§ **THE TASK**: Search the records below for "setAttribute"; copy each line that has it.

§ **PROVIDED DATA**:
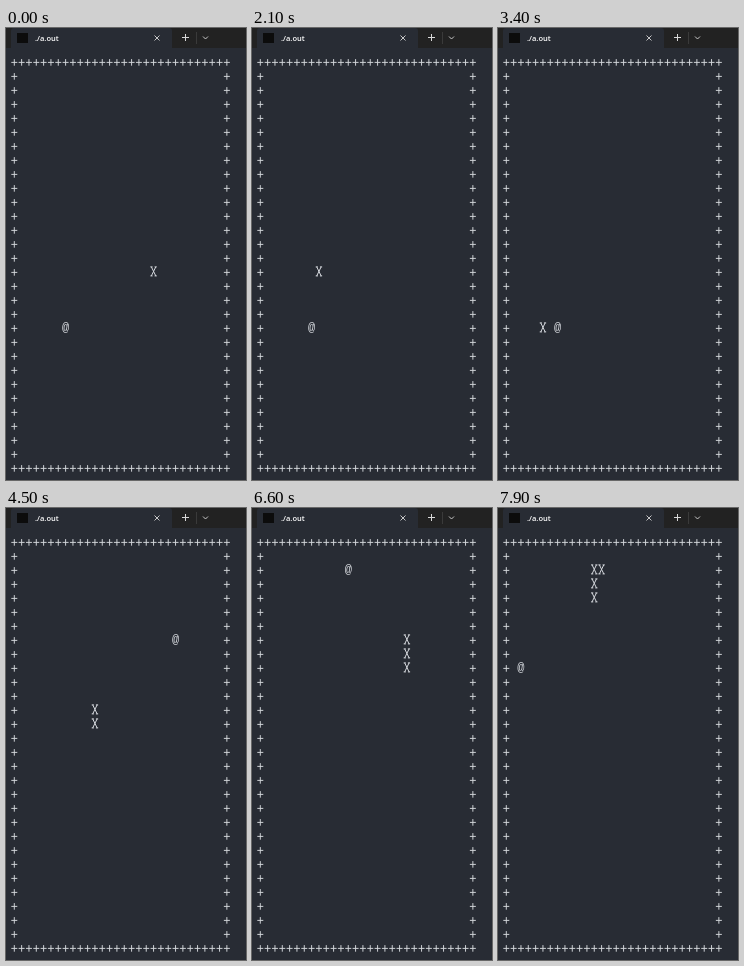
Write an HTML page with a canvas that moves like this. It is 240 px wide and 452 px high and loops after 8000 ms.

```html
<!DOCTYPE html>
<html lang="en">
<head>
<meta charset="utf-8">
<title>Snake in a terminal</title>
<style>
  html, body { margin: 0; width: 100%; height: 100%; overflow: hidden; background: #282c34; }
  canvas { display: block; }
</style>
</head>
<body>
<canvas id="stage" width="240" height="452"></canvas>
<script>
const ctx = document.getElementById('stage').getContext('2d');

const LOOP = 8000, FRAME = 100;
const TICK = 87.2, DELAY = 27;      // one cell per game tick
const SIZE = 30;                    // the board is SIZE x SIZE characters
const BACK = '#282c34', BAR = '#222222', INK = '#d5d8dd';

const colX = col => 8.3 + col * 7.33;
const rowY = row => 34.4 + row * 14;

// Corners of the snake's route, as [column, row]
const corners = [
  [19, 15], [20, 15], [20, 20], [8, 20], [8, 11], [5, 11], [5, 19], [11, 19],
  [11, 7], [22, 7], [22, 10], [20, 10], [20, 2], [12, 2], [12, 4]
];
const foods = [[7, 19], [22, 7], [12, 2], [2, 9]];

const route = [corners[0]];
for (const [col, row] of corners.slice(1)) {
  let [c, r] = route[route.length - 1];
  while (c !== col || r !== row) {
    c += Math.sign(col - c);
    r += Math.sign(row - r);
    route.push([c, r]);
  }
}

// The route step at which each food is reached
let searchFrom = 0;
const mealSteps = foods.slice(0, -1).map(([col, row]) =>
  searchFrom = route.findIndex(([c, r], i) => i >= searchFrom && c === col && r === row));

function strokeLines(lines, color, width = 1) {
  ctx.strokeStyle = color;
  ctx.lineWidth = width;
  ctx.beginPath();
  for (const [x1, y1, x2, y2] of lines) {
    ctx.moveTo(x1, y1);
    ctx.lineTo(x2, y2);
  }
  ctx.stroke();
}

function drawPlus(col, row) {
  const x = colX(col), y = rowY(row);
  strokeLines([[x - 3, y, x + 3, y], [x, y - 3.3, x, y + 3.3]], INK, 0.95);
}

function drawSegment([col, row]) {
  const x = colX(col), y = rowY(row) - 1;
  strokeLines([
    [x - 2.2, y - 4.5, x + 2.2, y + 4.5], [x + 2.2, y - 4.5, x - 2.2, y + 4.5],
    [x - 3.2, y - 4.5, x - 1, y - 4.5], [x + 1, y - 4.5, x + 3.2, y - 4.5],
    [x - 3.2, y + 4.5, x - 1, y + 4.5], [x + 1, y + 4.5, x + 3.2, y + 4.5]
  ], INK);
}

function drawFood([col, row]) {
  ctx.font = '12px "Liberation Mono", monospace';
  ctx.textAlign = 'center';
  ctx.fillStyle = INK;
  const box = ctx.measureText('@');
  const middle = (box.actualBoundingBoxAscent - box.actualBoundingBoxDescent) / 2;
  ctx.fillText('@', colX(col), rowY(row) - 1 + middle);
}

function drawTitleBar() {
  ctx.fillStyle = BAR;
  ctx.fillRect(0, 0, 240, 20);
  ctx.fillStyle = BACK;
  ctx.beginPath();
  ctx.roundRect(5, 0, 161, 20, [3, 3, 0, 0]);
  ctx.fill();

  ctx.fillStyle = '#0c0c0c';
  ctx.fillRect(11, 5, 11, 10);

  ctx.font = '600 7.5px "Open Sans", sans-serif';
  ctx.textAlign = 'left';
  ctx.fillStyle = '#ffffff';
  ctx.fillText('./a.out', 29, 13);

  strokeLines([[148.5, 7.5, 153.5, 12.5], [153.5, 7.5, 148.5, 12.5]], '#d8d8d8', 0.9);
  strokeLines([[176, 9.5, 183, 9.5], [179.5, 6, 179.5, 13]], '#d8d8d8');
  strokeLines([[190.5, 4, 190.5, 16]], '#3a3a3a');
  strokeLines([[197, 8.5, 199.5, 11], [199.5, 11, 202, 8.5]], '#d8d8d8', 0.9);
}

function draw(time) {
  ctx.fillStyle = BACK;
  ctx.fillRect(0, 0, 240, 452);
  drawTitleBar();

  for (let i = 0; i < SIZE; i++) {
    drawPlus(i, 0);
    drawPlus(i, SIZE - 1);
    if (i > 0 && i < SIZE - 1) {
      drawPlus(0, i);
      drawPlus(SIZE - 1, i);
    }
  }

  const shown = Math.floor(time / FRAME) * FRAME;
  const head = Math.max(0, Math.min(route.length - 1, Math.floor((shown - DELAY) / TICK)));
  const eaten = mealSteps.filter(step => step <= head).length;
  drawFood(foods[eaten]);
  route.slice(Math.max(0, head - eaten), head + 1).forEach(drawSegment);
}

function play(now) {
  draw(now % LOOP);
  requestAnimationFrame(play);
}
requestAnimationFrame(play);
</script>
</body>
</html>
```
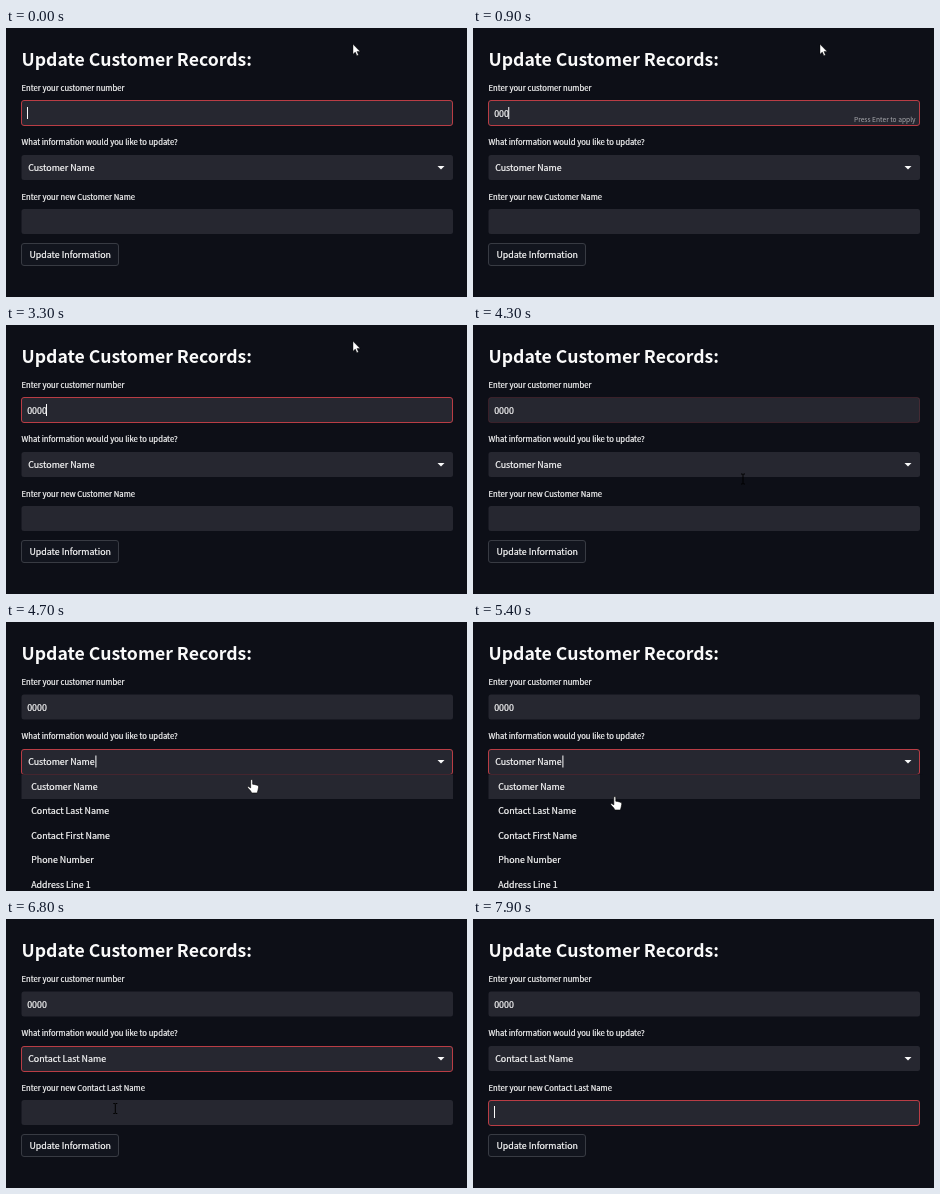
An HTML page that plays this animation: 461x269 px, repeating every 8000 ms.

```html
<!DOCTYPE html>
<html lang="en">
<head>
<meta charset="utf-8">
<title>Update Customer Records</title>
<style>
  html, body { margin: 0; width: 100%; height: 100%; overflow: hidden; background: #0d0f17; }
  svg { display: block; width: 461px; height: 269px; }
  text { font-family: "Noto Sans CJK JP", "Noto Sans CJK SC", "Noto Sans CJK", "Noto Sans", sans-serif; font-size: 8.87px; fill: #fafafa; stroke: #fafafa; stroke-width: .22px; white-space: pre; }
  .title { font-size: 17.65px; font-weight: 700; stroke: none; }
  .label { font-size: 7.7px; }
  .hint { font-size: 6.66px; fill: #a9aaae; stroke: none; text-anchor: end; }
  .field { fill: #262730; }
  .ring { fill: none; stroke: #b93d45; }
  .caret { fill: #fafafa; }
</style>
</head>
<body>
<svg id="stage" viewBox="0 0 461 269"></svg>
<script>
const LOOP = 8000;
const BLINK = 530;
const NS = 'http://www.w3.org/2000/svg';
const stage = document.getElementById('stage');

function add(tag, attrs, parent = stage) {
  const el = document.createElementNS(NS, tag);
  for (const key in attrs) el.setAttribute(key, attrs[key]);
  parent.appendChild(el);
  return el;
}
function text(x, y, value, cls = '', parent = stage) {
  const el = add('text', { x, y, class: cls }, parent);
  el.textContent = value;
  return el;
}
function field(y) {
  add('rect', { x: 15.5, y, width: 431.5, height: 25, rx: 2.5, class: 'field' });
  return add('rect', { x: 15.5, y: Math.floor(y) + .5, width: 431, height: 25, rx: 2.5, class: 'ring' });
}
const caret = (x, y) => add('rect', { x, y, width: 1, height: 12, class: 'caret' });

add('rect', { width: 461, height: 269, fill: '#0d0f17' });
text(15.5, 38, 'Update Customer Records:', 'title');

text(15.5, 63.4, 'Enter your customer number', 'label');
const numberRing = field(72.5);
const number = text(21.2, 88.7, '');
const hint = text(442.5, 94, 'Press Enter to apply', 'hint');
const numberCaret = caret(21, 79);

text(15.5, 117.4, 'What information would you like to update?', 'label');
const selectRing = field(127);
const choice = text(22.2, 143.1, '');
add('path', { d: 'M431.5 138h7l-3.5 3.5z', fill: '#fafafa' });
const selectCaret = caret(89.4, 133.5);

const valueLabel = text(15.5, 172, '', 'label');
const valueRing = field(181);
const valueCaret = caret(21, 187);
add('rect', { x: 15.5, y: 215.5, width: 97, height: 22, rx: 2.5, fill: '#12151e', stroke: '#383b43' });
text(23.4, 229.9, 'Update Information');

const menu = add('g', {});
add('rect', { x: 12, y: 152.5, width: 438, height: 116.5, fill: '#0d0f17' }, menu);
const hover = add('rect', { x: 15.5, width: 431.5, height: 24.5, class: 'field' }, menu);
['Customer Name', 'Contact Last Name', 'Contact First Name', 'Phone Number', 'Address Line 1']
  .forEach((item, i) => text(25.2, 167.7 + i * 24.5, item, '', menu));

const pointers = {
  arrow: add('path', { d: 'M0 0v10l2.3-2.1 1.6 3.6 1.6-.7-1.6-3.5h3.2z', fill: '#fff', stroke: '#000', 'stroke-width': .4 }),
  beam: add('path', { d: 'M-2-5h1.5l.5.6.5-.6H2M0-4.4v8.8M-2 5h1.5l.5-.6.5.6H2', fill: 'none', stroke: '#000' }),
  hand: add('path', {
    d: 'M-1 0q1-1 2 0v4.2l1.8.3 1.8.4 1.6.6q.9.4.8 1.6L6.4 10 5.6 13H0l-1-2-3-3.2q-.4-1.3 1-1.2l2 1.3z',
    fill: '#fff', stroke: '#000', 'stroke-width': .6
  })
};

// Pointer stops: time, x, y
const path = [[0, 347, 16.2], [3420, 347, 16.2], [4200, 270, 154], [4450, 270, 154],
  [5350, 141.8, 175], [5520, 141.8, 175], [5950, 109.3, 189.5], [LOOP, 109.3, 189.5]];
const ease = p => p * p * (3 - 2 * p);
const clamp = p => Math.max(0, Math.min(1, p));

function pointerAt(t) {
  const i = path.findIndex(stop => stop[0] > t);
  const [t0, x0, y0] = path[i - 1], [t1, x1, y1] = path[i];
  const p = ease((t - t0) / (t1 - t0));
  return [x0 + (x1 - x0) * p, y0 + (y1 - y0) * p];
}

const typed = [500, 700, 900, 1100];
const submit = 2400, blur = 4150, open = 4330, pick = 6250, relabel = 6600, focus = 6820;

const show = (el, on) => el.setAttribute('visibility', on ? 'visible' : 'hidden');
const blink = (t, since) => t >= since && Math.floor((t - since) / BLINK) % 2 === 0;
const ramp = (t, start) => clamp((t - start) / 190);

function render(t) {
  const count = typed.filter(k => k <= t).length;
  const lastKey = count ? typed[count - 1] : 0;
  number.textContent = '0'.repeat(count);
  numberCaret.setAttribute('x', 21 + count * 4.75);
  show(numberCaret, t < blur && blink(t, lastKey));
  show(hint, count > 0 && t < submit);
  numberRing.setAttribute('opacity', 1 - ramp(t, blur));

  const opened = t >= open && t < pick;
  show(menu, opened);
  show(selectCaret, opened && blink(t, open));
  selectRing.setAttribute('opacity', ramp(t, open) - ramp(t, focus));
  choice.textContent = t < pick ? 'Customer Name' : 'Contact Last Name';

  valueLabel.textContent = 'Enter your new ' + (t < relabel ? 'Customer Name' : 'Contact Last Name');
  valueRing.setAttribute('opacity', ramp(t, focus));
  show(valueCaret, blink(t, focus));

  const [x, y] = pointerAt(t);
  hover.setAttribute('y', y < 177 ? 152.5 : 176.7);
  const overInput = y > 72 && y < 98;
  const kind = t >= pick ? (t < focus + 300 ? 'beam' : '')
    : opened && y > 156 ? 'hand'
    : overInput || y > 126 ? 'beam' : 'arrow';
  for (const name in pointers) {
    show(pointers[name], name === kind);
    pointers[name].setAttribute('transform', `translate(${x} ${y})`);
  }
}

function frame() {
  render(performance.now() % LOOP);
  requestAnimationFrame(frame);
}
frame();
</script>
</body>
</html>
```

§ **FINISHED TASK**:
  for (const key in attrs) el.setAttribute(key, attrs[key]);
const show = (el, on) => el.setAttribute('visibility', on ? 'visible' : 'hidden');
  numberCaret.setAttribute('x', 21 + count * 4.75);
  numberRing.setAttribute('opacity', 1 - ramp(t, blur));
  selectRing.setAttribute('opacity', ramp(t, open) - ramp(t, focus));
  valueRing.setAttribute('opacity', ramp(t, focus));
  hover.setAttribute('y', y < 177 ? 152.5 : 176.7);
    pointers[name].setAttribute('transform', `translate(${x} ${y})`);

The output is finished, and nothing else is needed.